Webb then filed a complaint seeking judicial review of the Secretary's decision. The district court determined that substantial evidence existed to support the Secretary's decision and granted summary judgment for the defendant.

Webb has filed a timely appeal arguing that the ALJ did not give proper credit to his complaints of disabling pain and that pursuant to 20 C.F.R. Part 404, Subpt. P, App. 2 § 201.00(h), he should be found disabled because he cannot perform a full range of sedentary work. Both parties have waived oral argument.

Upon review, we conclude that there is substantial evidence to support the Secretary's decision. Brainard v. Secretary of Health and Human Services, 889 F.2d 679, 681 (6th Cir. 1989) (per curiam). The Secretary properly evaluated Webb's complaints of pain and other symptoms because subjective complaints in the absence of objective medical evidence to support the existence or severity of the alleged symptoms cannot be a sufficient basis for establishing disability. See Duncan v. Secretary of Health and Human Services, 801 F.2d 847, 853 (6th Cir. 1986). Although there is no dispute that the medical evidence shows an underlying medical condition, Webb has failed to show that his medical condition is of such a level of severity that it can reasonably be expected to produce disabling pain and other symptoms. Id.

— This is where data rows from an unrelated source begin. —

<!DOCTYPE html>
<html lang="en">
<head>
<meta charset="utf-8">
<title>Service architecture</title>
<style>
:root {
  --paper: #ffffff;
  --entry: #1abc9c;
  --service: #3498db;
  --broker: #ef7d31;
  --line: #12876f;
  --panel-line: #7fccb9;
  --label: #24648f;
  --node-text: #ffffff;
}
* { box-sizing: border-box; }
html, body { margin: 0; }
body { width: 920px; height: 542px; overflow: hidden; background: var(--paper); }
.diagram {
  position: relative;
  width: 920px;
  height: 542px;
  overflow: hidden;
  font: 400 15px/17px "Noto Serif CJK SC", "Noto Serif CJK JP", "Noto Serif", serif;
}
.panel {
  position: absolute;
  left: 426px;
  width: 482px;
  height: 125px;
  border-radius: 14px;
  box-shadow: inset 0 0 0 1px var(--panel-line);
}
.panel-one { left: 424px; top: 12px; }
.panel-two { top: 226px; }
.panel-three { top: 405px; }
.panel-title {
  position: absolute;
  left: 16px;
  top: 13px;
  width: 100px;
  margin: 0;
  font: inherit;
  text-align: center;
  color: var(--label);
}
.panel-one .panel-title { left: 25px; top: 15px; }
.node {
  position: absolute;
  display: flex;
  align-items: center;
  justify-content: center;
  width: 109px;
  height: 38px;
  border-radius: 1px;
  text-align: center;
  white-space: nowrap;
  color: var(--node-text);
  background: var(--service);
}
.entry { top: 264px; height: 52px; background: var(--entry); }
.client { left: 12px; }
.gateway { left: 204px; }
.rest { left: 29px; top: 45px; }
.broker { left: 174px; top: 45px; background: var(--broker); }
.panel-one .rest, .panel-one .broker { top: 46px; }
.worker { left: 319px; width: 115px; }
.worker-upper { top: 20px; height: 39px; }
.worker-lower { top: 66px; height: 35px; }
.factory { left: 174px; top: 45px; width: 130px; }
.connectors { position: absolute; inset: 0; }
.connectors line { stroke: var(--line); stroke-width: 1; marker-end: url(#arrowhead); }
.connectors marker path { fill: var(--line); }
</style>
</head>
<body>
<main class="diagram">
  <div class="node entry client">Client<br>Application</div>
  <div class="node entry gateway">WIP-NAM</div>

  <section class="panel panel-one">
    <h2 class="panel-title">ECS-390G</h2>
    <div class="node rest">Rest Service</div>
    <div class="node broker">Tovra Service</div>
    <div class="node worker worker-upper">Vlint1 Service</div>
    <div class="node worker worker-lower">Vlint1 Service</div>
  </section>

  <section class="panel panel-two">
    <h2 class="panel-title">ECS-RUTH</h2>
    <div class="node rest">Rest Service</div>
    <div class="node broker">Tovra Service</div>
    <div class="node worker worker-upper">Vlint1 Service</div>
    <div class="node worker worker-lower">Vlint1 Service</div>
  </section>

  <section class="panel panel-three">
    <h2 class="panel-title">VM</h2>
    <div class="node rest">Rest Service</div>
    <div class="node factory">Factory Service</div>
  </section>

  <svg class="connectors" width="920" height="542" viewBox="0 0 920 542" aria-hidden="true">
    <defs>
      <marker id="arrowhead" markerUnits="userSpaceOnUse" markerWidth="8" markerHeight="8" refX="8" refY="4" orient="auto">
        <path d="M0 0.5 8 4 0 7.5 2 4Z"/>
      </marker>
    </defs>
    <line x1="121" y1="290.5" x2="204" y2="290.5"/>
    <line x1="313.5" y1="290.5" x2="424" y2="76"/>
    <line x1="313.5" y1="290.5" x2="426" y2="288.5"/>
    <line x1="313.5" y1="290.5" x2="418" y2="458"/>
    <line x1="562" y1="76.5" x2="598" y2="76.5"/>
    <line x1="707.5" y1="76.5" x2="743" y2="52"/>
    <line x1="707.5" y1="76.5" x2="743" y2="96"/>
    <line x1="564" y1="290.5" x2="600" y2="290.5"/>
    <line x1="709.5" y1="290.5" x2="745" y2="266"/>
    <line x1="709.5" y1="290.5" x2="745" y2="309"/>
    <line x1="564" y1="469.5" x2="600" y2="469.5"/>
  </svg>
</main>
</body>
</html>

Contrary to Webb's argument, 20 C.F.R. Part 404, Subpt. P, App. 2 § 201.00(h), provides that reliance solely on the medical-vocational guidelines to find a claimant not disabled is inappropriate where significant nonexertional limitations exist. See Abbott v. Sullivan, 905 F.2d 918, 927 (6th Cir. 1990). Section 201.00(h) does not always require a finding of disability where a claimant can perform less than a full range of sedentary work. Id.

Accordingly, we affirm the district court's judgment. Rule 9(b) (3), Rules of the Sixth Circuit.

 *

The Honorable S. Arthur Spiegel, U.S. District Judge for the Southern District of Ohio, sitting by designation